Copenhagen State of Mind
Spontaneous trips are always the best. How exhilarating to randomly decide to venture off to some location with little to no planning. Just need a credit card, a carry-on and an open mind. Sounds great right? Well, not always. A word of advice from me to you; always check the weather of the place you are going to. Because you might just find yourself in the eye of a snowstorm when you get there.
The five and a half hour train ride was one of the most exhiletrating experiences. All that was seen on the way were small towns, rivers, bridges and wide-open land. As we grew closer to Denmark, the entire window next to me was filled with a light snow-covered picture. Everything was white, but it was a different kind of white. It wasn’t like looking out your living room window back in the states and seeing the ground covered in snow. This was a much more magical atmosphere that I almost could have sworn I saw reindeers frolicking in the background. The train itself even tilted as the land did, which I wasn’t used to feeling. The LIRR goes one way and stays one way. This felt like a ride and I didn’t mind how long it was at all.

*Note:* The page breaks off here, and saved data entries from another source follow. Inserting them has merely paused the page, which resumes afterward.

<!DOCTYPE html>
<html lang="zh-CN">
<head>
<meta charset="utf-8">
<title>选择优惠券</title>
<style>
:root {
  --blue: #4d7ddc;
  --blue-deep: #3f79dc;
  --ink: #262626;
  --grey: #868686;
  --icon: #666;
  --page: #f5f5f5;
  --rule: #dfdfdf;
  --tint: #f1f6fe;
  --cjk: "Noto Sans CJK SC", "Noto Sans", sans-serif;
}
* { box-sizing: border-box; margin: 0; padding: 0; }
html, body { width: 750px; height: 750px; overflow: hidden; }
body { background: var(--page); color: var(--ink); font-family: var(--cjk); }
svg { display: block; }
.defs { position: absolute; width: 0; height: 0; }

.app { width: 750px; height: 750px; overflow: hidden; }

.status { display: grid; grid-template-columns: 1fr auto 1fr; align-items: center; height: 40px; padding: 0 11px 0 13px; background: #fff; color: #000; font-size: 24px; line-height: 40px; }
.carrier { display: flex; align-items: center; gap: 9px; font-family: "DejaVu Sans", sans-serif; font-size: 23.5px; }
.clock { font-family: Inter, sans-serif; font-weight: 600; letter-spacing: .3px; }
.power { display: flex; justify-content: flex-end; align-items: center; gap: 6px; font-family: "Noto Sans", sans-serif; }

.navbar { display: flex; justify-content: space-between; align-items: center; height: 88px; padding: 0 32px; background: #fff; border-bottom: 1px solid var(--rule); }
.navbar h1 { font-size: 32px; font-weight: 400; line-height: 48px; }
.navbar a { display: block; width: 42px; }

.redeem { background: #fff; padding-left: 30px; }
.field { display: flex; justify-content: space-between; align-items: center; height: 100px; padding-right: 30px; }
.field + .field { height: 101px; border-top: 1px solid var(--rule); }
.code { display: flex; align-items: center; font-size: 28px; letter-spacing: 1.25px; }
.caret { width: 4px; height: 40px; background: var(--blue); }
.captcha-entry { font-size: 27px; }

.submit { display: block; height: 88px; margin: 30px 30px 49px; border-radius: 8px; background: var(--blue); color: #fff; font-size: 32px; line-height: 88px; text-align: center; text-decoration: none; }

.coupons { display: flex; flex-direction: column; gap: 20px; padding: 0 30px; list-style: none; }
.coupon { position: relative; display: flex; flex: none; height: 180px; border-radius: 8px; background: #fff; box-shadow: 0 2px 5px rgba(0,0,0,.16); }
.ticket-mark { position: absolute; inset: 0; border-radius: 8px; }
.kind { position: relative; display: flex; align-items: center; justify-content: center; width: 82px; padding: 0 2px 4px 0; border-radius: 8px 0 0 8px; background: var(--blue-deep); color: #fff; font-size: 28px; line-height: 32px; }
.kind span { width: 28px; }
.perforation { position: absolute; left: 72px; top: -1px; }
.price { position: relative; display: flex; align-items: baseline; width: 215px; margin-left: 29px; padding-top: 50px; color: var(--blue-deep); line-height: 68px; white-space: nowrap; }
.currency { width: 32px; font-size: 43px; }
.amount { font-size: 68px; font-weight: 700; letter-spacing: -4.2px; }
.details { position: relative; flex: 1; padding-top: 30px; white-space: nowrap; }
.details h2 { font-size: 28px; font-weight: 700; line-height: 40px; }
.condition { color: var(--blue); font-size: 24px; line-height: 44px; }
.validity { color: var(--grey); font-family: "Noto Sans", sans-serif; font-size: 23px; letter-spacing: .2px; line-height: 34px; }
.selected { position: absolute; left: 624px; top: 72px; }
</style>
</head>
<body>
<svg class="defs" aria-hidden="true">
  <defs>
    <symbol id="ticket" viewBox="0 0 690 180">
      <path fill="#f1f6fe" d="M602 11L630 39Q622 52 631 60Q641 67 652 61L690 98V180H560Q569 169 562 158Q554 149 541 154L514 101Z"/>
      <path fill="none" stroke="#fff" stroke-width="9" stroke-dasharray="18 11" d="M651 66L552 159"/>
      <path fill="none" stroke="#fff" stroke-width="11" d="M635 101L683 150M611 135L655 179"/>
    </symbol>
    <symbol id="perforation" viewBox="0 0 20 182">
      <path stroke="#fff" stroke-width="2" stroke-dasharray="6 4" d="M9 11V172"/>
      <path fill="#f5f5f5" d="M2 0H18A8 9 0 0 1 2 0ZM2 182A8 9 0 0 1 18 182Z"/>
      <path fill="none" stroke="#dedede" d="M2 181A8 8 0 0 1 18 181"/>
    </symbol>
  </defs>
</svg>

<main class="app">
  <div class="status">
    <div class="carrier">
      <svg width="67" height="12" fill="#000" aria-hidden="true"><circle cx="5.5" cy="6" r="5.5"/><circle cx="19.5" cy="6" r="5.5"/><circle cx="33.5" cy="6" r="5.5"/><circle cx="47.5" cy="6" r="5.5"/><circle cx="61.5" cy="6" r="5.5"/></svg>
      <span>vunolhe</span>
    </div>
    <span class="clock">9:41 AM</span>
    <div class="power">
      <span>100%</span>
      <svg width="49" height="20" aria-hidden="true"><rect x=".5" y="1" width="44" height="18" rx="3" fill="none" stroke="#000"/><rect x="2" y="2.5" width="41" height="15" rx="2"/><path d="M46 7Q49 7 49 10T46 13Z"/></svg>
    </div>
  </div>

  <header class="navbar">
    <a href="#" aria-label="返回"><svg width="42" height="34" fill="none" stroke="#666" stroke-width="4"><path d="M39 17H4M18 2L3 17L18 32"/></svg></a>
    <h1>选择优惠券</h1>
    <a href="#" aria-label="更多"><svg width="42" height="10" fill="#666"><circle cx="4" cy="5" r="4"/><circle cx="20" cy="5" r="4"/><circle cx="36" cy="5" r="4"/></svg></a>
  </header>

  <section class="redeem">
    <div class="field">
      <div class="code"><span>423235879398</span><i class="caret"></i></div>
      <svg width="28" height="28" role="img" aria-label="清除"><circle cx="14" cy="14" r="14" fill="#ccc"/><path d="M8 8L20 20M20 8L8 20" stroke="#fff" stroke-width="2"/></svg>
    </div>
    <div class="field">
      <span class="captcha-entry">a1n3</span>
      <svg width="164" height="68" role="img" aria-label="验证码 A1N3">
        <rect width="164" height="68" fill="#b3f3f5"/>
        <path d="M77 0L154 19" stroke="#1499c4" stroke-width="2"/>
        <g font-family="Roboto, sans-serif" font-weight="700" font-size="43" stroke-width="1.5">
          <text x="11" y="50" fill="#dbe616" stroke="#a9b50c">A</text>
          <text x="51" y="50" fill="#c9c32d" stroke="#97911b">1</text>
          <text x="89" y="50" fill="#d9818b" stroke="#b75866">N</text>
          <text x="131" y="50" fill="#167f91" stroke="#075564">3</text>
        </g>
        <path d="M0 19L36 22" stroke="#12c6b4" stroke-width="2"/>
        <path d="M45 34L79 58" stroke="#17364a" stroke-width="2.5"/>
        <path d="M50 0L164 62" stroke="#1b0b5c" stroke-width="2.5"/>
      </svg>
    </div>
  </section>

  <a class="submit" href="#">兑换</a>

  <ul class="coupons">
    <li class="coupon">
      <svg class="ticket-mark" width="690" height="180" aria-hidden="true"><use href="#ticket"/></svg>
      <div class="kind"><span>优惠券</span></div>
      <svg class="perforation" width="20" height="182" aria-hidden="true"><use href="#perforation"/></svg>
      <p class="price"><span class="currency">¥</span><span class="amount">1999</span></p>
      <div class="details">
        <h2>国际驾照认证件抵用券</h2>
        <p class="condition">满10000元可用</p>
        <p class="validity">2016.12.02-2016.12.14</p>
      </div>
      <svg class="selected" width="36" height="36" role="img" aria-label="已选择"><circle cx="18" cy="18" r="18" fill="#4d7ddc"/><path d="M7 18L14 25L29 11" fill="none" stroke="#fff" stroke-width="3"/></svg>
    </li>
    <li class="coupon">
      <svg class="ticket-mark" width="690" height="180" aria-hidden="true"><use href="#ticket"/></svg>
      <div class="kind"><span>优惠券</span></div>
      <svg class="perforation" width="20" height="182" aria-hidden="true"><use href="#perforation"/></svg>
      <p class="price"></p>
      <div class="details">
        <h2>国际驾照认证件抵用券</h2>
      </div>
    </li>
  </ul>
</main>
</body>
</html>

If I could sum up Copenhagen in just one word it would be free. In 2013, it was titled as the happiest city in the world and one of the best places to live. There is so much to offer here between business, social events and the fact that it holds some of Europe’s oldest and most historical landmarks.
Which brings me to this. The Little Mermaid Statue. Even though it was only built in 1913, I thought it was completely fascinating that it was actually the inspiration for the Little Mermaid we know, from Disney. She sits on a rock at the Langelinie promenade, right on the water where she is observed and admired by 1 million visitors a year. Everyone wants to be a “part of her world.”

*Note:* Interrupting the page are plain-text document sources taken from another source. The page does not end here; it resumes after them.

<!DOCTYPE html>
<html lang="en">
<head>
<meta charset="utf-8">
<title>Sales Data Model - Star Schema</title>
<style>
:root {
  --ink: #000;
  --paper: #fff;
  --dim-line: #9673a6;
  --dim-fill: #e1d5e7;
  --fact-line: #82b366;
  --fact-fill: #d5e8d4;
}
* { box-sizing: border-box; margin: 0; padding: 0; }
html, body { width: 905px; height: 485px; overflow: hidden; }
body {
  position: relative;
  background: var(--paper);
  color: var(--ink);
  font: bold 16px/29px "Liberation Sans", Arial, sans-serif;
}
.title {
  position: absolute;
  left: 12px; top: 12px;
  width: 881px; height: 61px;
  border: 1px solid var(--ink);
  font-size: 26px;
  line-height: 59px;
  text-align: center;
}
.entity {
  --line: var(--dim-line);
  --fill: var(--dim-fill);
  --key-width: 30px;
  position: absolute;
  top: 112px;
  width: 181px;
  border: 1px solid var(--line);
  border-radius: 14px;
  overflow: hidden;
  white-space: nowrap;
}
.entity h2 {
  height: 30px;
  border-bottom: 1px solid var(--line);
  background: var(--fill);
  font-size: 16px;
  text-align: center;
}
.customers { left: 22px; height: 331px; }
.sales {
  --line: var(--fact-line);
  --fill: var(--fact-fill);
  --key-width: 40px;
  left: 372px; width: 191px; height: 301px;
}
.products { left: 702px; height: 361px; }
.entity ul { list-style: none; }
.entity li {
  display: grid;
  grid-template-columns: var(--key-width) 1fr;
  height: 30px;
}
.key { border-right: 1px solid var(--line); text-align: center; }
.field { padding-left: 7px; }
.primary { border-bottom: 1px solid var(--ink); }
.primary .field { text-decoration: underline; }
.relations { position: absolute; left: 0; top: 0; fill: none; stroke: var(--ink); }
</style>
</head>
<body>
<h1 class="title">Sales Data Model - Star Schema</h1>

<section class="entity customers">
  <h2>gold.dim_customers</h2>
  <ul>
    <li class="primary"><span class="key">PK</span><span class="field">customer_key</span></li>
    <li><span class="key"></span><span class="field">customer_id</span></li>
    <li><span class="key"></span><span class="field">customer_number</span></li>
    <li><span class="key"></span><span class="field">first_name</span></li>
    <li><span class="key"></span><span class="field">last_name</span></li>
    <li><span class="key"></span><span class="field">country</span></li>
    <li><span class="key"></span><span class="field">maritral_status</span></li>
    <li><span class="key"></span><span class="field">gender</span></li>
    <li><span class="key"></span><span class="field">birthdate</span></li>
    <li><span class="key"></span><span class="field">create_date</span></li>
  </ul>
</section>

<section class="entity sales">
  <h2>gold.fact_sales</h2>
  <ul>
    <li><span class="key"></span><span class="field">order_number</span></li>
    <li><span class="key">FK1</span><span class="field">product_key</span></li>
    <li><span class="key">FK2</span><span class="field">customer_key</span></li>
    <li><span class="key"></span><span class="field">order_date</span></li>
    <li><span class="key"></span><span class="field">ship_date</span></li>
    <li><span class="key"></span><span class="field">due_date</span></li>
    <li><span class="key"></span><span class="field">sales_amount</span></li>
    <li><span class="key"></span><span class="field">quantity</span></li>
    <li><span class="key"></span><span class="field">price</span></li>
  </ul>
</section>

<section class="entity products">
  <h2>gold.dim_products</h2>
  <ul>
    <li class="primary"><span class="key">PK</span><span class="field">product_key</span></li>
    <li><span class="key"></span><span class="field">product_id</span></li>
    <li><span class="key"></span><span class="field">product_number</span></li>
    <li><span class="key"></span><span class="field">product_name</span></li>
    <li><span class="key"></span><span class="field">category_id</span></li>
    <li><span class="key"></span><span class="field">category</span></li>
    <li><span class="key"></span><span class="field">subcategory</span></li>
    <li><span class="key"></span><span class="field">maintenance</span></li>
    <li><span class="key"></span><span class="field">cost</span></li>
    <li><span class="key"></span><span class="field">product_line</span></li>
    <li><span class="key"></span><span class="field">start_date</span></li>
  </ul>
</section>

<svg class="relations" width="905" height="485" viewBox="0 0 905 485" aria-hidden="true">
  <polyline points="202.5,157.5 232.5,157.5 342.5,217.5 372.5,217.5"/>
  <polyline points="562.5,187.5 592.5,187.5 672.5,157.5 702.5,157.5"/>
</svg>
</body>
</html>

Back to the snow. Yup. snow-covered streets mixed with rain and sleet. It’s hard to see what is in front of me but I’m sacrificiing the ability to see straight, by looking up and around anyway, snow and rain badgering my eyes.

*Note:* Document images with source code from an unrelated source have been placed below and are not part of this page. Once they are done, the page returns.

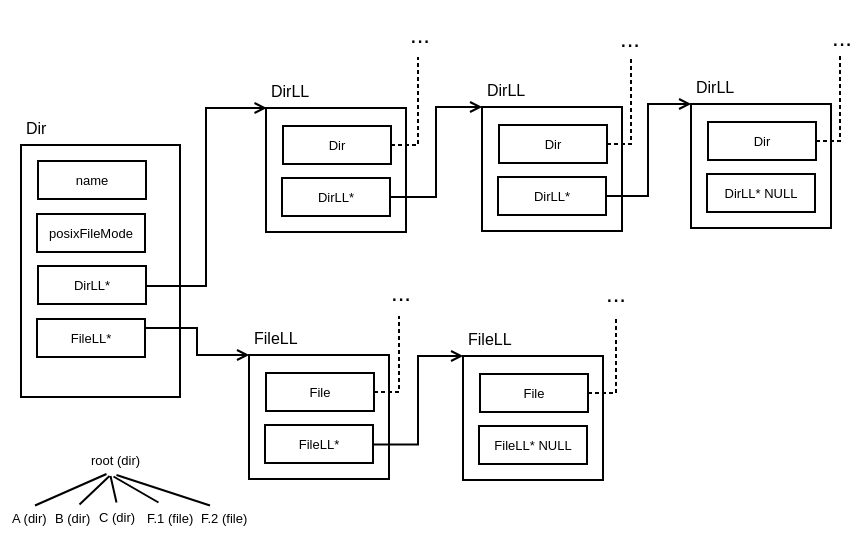
<!DOCTYPE html>
<html lang="en">
<head>
<meta charset="utf-8">
<title>Directory linked-list structure</title>
<style>
  :root { --ink: #000; --paper: #fff; }
  * { box-sizing: border-box; }
  body { margin: 0; background: var(--paper); }
  .diagram {
    position: relative;
    width: 864px;
    height: 544px;
    overflow: hidden;
    background: var(--paper);
    color: var(--ink);
    font: 13px/16px "Liberation Sans", Arial, sans-serif;
  }
  .connectors { position: absolute; inset: 0; fill: none; stroke: var(--ink); stroke-width: 2; }
  .pending { stroke-dasharray: 4 3; }

  .struct {
    position: absolute;
    left: var(--x);
    top: var(--y);
    width: 142px;
    height: 126px;
    padding: 16px 14px;
    border: 2px solid var(--ink);
    display: flex;
    flex-direction: column;
    gap: 12px;
  }
  .struct.root { width: 161px; height: 254px; padding: 14px; gap: 12.7px; }
  .struct h2 {
    position: absolute;
    left: 4px;
    top: -27px;
    margin: 0;
    font-size: 16px;
    font-weight: 400;
    line-height: 20px;
  }
  .field {
    flex: none;
    width: 110px;
    height: 40px;
    border: 2px solid var(--ink);
    display: flex;
    align-items: center;
    justify-content: center;
    padding-top: 2px;
    white-space: nowrap;
  }
  .field:nth-of-type(odd) { margin-left: 1px; }

  .more, .label { position: absolute; left: var(--x); top: var(--y); white-space: nowrap; }
  .more { font-size: 24px; line-height: 24px; }
</style>
</head>
<body>
<main class="diagram">
  <svg class="connectors" width="864" height="544" viewBox="0 0 864 544" aria-hidden="true">
    <defs>
      <path id="arrowhead" d="M-10-5 0 0-10 5"/>
    </defs>
    <g class="pointers">
      <path d="M146 286H206V108H264"/>
      <path d="M390 197H436V107H480"/>
      <path d="M606 196H648V104H689"/>
      <path d="M145 328H197V355H247"/>
      <path d="M373 444.5H418V356H461"/>
      <use href="#arrowhead" x="264.5" y="108"/>
      <use href="#arrowhead" x="480" y="107"/>
      <use href="#arrowhead" x="689" y="104"/>
      <use href="#arrowhead" x="247" y="355"/>
      <use href="#arrowhead" x="461" y="356"/>
    </g>
    <g class="pending">
      <path d="M391 145H418V57"/>
      <path d="M607 144H631V59"/>
      <path d="M816 141H840V55"/>
      <path d="M374 392H399V316"/>
      <path d="M588 393H616V319"/>
    </g>
    <g class="branches">
      <path d="M106.5 474 35 505.500M109.500 476 79.500 504.500M110.500 476 116.500 502.500M113.500 476.500 158.500 502.500M116.500 475 210 505.500"/>
    </g>
  </svg>

  <section class="struct root" style="--x:20px;--y:144px">
    <h2>Dir</h2>
    <div class="field">name</div>
    <div class="field">posixFileMode</div>
    <div class="field">DirLL*</div>
    <div class="field">FileLL*</div>
  </section>

  <section class="struct" style="--x:265px;--y:107px">
    <h2>DirLL</h2>
    <div class="field">Dir</div>
    <div class="field">DirLL*</div>
  </section>
  <section class="struct" style="--x:481px;--y:106px">
    <h2>DirLL</h2>
    <div class="field">Dir</div>
    <div class="field">DirLL*</div>
  </section>
  <section class="struct" style="--x:690px;--y:103px">
    <h2>DirLL</h2>
    <div class="field">Dir</div>
    <div class="field">DirLL* NULL</div>
  </section>

  <section class="struct" style="--x:248px;--y:354px">
    <h2>FileLL</h2>
    <div class="field">File</div>
    <div class="field">FileLL*</div>
  </section>
  <section class="struct" style="--x:462px;--y:355px">
    <h2>FileLL</h2>
    <div class="field">File</div>
    <div class="field">FileLL* NULL</div>
  </section>

  <span class="more" style="--x:410px;--y:23px">...</span>
  <span class="more" style="--x:620px;--y:27px">...</span>
  <span class="more" style="--x:832px;--y:26px">...</span>
  <span class="more" style="--x:391px;--y:281px">...</span>
  <span class="more" style="--x:606px;--y:282px">...</span>

  <span class="label" style="--x:91px;--y:453px">root (dir)</span>
  <span class="label" style="--x:12px;--y:511px">A (dir)</span>
  <span class="label" style="--x:55px;--y:511px">B (dir)</span>
  <span class="label" style="--x:99px;--y:510px">C (dir)</span>
  <span class="label" style="--x:147px;--y:511px">F.1 (file)</span>
  <span class="label" style="--x:201px;--y:511px">F.2 (file)</span>
</main>
</body>
</html>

The first stop was Christiania. Excuse me, Freetown Christiania. This is where the adjective “free” came from because I wasn’t aware about the place I would be visiting. Basically, it’s an anarchist society where there are little to no rules, besides the fact that you aren’t allowed to take pictures past a certain point. It’s a very simple lifestyle here, but it works and the people there are happy. Despite the controversy that Christiania has been receiving since 1971, people from all over come to visit the little town and see what it has to offer. It has bars, secret huts and a big open area called “Nemoland” where parties and concerts are held, assuming more often in the summer when the weather is perfect for it. There are beautiful, yet bizarre looking murals all around the buildings that give it unique character. It was interesting to see, but it definitely wasn’t my spot. It was one of the weirdest atmospheres I’ve ever been in. I didn’t talk to many people here, but I did hear a lot about this one person that everyone seemed to like. I think her name was Mary Jane.
Copenhagen was also the first exposure to the Christmas season that I received. The famous Tivoli Gardens are a place of wonder and awe. It’s filled with trees, lights, shops, food trollies, carnival rides and the best part; Christmas decorations! They even had a beer garden outside that was covered with a roof, heat lamps, blankets and beer filled in Oktoberfest looking jars. It was a surreal day and I wish you could have been there. I felt so happy and free. I’ll be writing soon.